ACTIVITY: Where the data below has the string "spikes", return the whole line.

DATASET EXCERPTS:
=-=-=
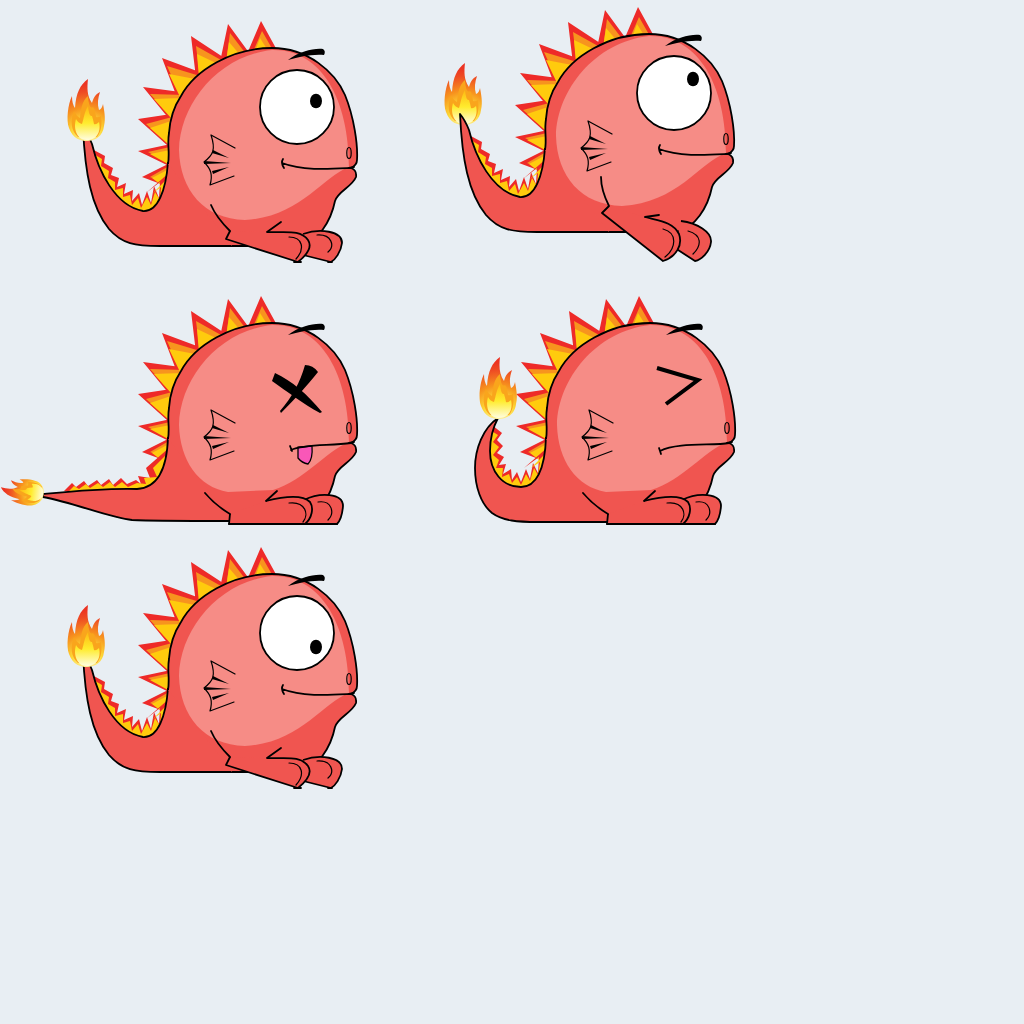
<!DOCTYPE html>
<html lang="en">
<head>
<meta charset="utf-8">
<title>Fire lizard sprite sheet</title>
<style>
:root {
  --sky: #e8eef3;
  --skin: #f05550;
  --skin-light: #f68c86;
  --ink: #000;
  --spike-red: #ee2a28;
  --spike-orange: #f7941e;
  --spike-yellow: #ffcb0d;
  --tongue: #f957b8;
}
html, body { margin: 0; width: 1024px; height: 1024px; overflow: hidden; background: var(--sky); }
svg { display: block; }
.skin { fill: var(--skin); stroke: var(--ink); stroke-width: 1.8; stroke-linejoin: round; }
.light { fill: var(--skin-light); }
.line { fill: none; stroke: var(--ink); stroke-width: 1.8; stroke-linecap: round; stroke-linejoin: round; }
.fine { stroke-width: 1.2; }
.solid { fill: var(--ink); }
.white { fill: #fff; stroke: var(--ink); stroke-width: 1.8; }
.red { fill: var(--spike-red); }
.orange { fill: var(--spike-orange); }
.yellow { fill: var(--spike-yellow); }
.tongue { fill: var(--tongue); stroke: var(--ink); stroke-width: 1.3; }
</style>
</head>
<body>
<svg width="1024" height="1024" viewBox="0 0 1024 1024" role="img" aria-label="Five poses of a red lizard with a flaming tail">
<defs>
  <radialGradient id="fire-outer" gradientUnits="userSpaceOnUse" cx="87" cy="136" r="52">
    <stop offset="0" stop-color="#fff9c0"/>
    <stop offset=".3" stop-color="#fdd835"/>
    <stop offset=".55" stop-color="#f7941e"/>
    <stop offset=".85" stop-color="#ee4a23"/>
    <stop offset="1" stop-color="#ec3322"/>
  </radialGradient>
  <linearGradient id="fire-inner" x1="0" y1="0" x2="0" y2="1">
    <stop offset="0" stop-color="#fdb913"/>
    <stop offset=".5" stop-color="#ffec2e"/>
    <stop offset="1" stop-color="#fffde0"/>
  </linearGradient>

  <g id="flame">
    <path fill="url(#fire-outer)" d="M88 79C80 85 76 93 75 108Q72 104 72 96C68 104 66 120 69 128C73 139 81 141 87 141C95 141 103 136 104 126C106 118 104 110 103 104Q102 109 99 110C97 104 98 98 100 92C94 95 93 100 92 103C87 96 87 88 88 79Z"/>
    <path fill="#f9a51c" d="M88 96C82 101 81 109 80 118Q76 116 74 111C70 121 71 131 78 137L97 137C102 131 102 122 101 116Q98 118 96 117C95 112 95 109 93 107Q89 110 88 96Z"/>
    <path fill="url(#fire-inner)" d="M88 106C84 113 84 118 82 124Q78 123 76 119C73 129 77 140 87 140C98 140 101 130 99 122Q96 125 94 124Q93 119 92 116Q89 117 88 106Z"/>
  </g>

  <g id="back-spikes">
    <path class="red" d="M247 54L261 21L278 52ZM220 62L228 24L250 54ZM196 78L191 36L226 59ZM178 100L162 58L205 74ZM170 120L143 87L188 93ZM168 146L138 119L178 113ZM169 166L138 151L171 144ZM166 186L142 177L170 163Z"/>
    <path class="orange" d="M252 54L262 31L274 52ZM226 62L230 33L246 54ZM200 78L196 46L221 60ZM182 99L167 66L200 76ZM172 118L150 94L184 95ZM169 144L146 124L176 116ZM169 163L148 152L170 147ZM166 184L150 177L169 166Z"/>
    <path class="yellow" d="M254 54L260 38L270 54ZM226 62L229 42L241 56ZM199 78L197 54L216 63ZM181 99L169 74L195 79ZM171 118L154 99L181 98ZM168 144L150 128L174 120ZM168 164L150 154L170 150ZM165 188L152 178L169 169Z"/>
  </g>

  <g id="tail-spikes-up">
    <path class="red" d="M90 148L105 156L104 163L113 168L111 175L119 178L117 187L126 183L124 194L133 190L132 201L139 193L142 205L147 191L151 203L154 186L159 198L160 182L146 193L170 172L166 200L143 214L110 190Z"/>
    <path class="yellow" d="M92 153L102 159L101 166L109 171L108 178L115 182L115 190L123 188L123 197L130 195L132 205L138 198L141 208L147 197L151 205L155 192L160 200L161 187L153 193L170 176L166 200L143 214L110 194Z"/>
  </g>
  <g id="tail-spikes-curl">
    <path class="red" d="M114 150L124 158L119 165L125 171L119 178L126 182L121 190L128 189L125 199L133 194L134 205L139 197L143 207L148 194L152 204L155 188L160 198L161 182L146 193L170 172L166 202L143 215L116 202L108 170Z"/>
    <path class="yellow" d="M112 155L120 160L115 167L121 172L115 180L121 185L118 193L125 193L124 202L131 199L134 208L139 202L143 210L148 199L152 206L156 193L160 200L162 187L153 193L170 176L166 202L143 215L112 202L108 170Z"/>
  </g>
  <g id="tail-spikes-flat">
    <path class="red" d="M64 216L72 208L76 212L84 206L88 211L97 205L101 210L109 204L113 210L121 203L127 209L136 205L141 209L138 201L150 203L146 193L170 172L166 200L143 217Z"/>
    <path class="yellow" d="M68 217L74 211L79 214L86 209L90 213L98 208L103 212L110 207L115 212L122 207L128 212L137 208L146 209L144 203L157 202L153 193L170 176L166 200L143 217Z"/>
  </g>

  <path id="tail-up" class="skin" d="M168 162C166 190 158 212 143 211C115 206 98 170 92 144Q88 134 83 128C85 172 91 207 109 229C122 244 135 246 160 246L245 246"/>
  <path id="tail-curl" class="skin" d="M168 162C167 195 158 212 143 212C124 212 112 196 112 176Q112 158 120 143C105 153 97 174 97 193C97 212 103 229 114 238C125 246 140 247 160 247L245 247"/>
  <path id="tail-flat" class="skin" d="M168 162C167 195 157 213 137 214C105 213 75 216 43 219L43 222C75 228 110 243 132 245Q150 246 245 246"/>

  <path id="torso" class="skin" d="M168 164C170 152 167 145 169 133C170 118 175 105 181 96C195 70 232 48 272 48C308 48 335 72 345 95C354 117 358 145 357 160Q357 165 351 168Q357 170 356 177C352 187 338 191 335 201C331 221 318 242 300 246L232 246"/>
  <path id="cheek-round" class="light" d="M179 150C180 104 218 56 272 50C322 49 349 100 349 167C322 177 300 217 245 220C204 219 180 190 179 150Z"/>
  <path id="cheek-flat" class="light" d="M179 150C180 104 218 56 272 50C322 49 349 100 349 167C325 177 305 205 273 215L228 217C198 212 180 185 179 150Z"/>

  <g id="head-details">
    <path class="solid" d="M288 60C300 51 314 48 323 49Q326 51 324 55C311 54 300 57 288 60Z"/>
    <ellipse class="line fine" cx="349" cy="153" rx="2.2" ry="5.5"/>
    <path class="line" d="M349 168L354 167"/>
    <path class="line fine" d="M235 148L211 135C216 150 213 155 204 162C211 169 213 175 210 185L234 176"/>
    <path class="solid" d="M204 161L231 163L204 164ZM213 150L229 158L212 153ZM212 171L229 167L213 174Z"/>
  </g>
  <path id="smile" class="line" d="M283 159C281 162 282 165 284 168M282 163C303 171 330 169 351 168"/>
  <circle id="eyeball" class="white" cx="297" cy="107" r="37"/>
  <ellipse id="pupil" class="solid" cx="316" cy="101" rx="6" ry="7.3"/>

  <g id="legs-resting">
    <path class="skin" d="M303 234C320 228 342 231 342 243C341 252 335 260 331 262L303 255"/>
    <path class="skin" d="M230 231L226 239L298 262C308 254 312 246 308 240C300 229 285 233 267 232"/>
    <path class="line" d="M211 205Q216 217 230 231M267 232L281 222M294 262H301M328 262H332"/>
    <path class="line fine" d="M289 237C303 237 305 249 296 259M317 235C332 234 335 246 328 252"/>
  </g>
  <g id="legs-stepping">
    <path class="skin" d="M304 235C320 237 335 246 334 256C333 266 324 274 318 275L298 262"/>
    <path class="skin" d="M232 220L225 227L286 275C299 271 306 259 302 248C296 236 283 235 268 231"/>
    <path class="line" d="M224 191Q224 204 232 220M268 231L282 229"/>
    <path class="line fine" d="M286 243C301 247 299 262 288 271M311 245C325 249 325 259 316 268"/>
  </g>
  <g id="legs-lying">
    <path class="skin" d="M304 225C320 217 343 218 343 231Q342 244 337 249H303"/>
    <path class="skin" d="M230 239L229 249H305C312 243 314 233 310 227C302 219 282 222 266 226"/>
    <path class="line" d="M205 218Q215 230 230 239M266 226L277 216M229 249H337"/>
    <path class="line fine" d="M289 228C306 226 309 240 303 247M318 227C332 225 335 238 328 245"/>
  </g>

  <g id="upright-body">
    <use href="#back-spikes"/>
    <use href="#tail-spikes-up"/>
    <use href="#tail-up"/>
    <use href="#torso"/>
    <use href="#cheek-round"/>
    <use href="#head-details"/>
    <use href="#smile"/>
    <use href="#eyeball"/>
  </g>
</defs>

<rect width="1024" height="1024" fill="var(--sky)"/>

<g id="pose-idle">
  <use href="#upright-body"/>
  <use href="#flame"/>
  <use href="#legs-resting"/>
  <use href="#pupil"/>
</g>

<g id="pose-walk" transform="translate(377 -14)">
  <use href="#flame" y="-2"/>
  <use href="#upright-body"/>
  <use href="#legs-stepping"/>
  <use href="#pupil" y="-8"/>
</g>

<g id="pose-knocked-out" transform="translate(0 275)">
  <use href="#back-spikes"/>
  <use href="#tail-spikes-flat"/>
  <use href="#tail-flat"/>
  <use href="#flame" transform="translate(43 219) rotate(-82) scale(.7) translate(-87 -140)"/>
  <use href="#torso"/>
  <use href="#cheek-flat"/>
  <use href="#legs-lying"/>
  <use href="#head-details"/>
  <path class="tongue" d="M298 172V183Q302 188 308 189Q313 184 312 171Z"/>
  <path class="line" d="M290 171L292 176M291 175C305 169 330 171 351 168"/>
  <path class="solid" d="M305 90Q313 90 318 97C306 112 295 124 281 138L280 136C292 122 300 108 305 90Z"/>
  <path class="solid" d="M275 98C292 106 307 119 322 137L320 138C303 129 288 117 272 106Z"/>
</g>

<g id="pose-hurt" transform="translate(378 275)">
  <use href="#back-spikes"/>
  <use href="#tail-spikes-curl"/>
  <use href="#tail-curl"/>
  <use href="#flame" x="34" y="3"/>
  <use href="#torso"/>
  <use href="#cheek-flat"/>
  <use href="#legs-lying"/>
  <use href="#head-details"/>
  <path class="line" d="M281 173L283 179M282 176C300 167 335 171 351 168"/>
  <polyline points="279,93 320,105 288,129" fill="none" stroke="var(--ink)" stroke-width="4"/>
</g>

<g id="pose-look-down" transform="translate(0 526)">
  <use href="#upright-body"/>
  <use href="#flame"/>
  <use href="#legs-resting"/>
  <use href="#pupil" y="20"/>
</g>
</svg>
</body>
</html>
=-=-=
ANSWER TO THIS PROBLEM:
  <g id="back-spikes">
  <g id="tail-spikes-up">
  <g id="tail-spikes-curl">
  <g id="tail-spikes-flat">
    <use href="#back-spikes"/>
    <use href="#tail-spikes-up"/>
  <use href="#back-spikes"/>
  <use href="#tail-spikes-flat"/>
  <use href="#back-spikes"/>
  <use href="#tail-spikes-curl"/>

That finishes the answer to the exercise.